I can take a hint

Thursday May 11 2006

Sitting in the sun outside the holiday club washeteria while I was waiting for the machine to finish Maytagging my first load, I listened to my chest whistling happily away under its bubbly load. Oh dear. I coughed discretely into a double paper handkerchief and resigned myself to the knowledge that, while I’ve successfully shucked off the cold, it’s left me with a chesty legacy that’s not going to be so easy to shift. I’ll nip in to the pharmacy in Williton tomorrow and beg a powerful bronchial mixture. If that doesn’t fix it then on Monday I shall have to seek out a doctor who’s willing to prescribe antibiotics.

Here’s a not-for-the-squeamish tip for UK residents in a similar situation. When you visit the doctor, don’t call it a cold or cough, tell ‘im you’ve had a cold and it’s left you with a touch of the bronchials. And when he asks what colour is your phlegm, say it’s greenish, and painfully thick. Providing you can produce a decent whistle when he listens to your chest, you’re just about guaranteed to get antibiotics. They’re not so keen to prescribe antibiotics on first consultation these days so you need to help them along a bit.

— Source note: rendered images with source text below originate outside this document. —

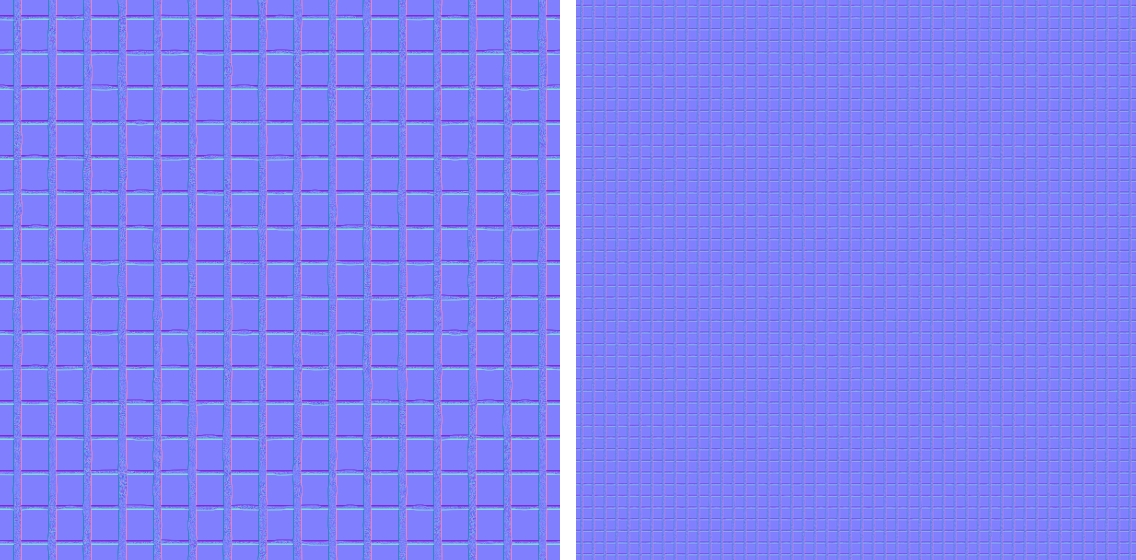
Left, the tile; right, the same tile 3 across and 3 down.
Reproduce this texture map procedurally as a three.js fragment shader.

```glsl
// Tangent-space normal map of a 16 by 16 tile grid with wide, grainy vertical joints and thin horizontal ones
varying vec2 vUv;

float hash(vec2 p) {
  return fract(sin(dot(p, vec2(127.1, 311.7))) * 43758.5);
}

// Value noise that wraps after a whole number of lattice steps
float noise(vec2 p, float period) {
  vec2 i = floor(p), f = fract(p);
  f = f * f * (3.0 - 2.0 * f);
  vec2 a = mod(i, period), b = mod(i + 1.0, period);
  return mix(mix(hash(a), hash(vec2(b.x, a.y)), f.x),
             mix(hash(vec2(a.x, b.y)), hash(b), f.x), f.y);
}

// Speckle value from -1 to 1, fine enough to read as sand
float grain(vec2 uv, float shift) {
  return 2.0 * noise(uv * 512.0 + shift, 512.0) - 1.0;
}

// Sparse inward dents along one edge, 0 to 1
float dent(vec2 p) {
  return smoothstep(0.65, 1.0, noise(p, 32.0));
}

// Thin bevel line around distance zero, fainter where the edge is dented
float bevel(float d, float wear) {
  return (1.0 - smoothstep(0.010, 0.027, abs(d))) * (1.0 - 0.5 * wear);
}

void main() {
  // Tile-centred cells
  vec2 grid = vUv * 16.0 + 0.5;
  vec2 id = mod(floor(grid), 16.0);
  vec2 f = fract(grid) - 0.5;
  vec2 along = grid * 2.0;

  // Wear of the four edges, each with its own noise row
  float wearR = dent(vec2(id.x * 2.0, along.y));
  float wearL = dent(vec2(id.x * 2.0 + 1.0, along.y));
  float wearT = dent(vec2(along.x, id.y * 2.0));
  float wearB = dent(vec2(along.x, id.y * 2.0 + 1.0));

  // Signed distances, positive beyond the tile
  float right = f.x - 0.391 + 0.03 * wearR;
  float left = -0.391 - f.x + 0.03 * wearL;
  float top = f.y - 0.453 + 0.03 * wearT;
  float bottom = -0.453 - f.y + 0.03 * wearB;
  float insideX = 1.0 - smoothstep(-0.015, 0.015, max(left, right));
  float insideY = 1.0 - smoothstep(-0.015, 0.015, max(top, bottom));

  // Fine sandy grout, rougher in patches
  float grout = 1.0 - insideX * insideY;
  float rough = mix(0.03, 0.17, noise(vUv * 40.0, 40.0));
  vec2 tilt = rough * vec2(grain(vUv, 0.0), grain(vUv, 137.0));
  vec3 sand = vec3(tilt + vec2(-0.012, 0.010), -0.005 - 0.5 * length(tilt));
  vec3 normal = vec3(0.5, 0.5, 1.0) + grout * sand;

  // Bevels: the vertical ones weaken across the thin joints
  float run = mix(0.6, 1.0, insideY);
  normal = mix(normal, vec3(0.15, 0.55, 0.77), bevel(right, wearR) * run);
  normal = mix(normal, vec3(0.92, 0.50, 0.76), bevel(left, wearL) * run);
  normal = mix(normal, vec3(0.50, 0.86, 0.84), bevel(top, wearT) * insideX);
  normal = mix(normal, vec3(0.50, 0.16, 0.86), bevel(bottom, wearB) * insideX);

  gl_FragColor = vec4(clamp(normal, 0.0, 1.0), 1.0);
}
```
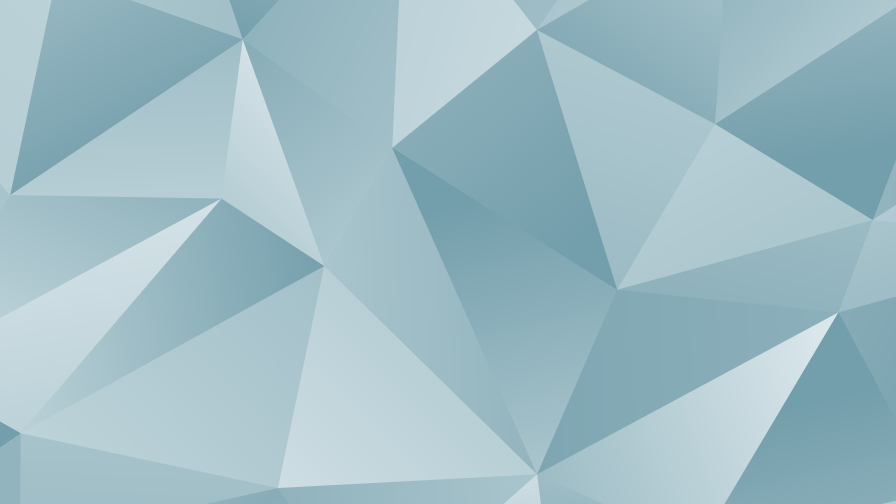
Reproduce this background procedurally as a Shadertoy shader.

```glsl
#define CELL_SIZE 0.38
#define JITTER 0.31
#define GRID_ANGLE 0.5
#define GRID_OFFSET vec2(7.3, 3.6)
#define TONE_MIN 0.06
#define TONE_MAX 0.86
#define SLOPE_MIN 0.06
#define SLOPE_MAX 0.46
#define TREND vec2(-0.06, 0.10)
#define DARK_TEAL vec3(0.45, 0.62, 0.67)
#define PALE_MIST vec3(0.82, 0.88, 0.90)

vec2 hash2(vec2 p) {
    vec3 q = fract(p.xyx * vec3(0.1031, 0.1030, 0.0973));
    q += dot(q, q.yzx + 33.33);
    return fract((q.xx + q.yz) * q.zy);
}

float cross2(vec2 a, vec2 b) {
    return a.x * b.y - a.y * b.x;
}

// Lattice corner, shifted at random
vec2 node(vec2 id) {
    return id + JITTER * (2.0 * hash2(id + 41.0) - 1.0);
}

// Signed distance to the line from a to b, positive on its left
float edgeDistance(vec2 p, vec2 a, vec2 b) {
    return cross2(normalize(b - a), p - a);
}

float coverage(vec2 p, vec2 a, vec2 b, vec2 c, float pixel) {
    float d = min(edgeDistance(p, a, b),
                  min(edgeDistance(p, b, c), edgeDistance(p, c, a)));
    return clamp(d / pixel + 0.5, 0.0, 1.0);
}

// Linear gradient across one facet, with evenly spread base tones
float facetTone(vec2 p, vec2 centre, vec2 id, float side) {
    vec2 rnd = hash2(id * 2.0 + vec2(side, 97.0));
    float spread = fract(dot(id, vec2(0.7549, 0.5698)) + 0.43 * side + 0.25 * rnd.x);
    float angle = 6.2832 * rnd.y;
    float slope = mix(SLOPE_MIN, SLOPE_MAX, rnd.x);
    return mix(TONE_MIN, TONE_MAX, spread)
         + slope * dot(p - centre, vec2(cos(angle), sin(angle)));
}

void mainImage(out vec4 fragColor, in vec2 fragCoord) {
    vec2 uv = (fragCoord - 0.5 * iResolution.xy) / iResolution.y;
    float s = sin(GRID_ANGLE), c = cos(GRID_ANGLE);
    vec2 p = mat2(c, s, -s, c) * uv / CELL_SIZE + GRID_OFFSET;
    float pixel = 1.0 / (iResolution.y * CELL_SIZE);

    float toneSum = 0.0, weightSum = 0.0;
    for (int y = -1; y <= 1; y++)
    for (int x = -1; x <= 1; x++) {
        vec2 id = floor(p) + vec2(x, y);
        vec2 q0 = node(id);
        vec2 q1 = node(id + vec2(1.0, 0.0));
        vec2 q2 = node(id + vec2(1.0, 1.0));
        vec2 q3 = node(id + vec2(0.0, 1.0));

        // Split along the diagonal that leaves the fuller triangles
        float split02 = min(cross2(q1 - q0, q2 - q0), cross2(q2 - q0, q3 - q0));
        float split13 = min(cross2(q2 - q1, q3 - q1), cross2(q3 - q1, q0 - q1));
        if (split13 > split02) {
            vec2 first = q0;
            q0 = q1; q1 = q2; q2 = q3; q3 = first;
        }

        float w0 = coverage(p, q0, q1, q2, pixel);
        float w1 = coverage(p, q0, q2, q3, pixel);
        toneSum += w0 * facetTone(p, (q0 + q1 + q2) / 3.0, id, 0.0)
                 + w1 * facetTone(p, (q0 + q2 + q3) / 3.0, id, 1.0);
        weightSum += w0 + w1;
    }

    // Lighter toward the upper left
    float tone = toneSum / max(weightSum, 0.001) + dot(uv, TREND);
    fragColor = vec4(mix(DARK_TEAL, PALE_MIST, clamp(tone, 0.0, 1.08)), 1.0);
}
```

That’s me for the next three or four days, then, battling the bronicals once more. Don’t feel sorry for me—it’s my just reward for all those years of heavy smoking.

Still working an eighteen hour day, Graham is fighting his own battle, with the major wearies.

“Oh well,” I said, between coughing sessions. “Only two more days of the trannies and then you’ll be able to catch up on your sleep. You’ll be fully recharged by Monday or Tuesday and, hopefully, I’ll be clear of the bronicals by then so’s we can go out and find that perishin’ house together.”

“We’re a right pair of invalids, aren’t we?”

“Well, we’re a right pair, that’s for certain.”

Dolly came plodding into the living room from her warm nest in the bedroom end of the caravan.

“Hiya, Dolly,” I said. “Which one of us are you going to comfort with a good cuddle, then?”

She snorted her disdain, stood in the doorway into the kitchen, and glared balefully in the direction of the cold water tap.

“Ok. I can take a hint.”



Leave a Reply

Fill in your details below or click an icon to log in:

WordPress.com Logo

You are commenting using your WordPress.com account. Log Out /  Change )

Google+ photo

You are commenting using your Google+ account. Log Out /  Change )

Twitter picture

You are commenting using your Twitter account. Log Out /  Change )

Facebook photo

You are commenting using your Facebook account. Log Out /  Change )


Connecting to %s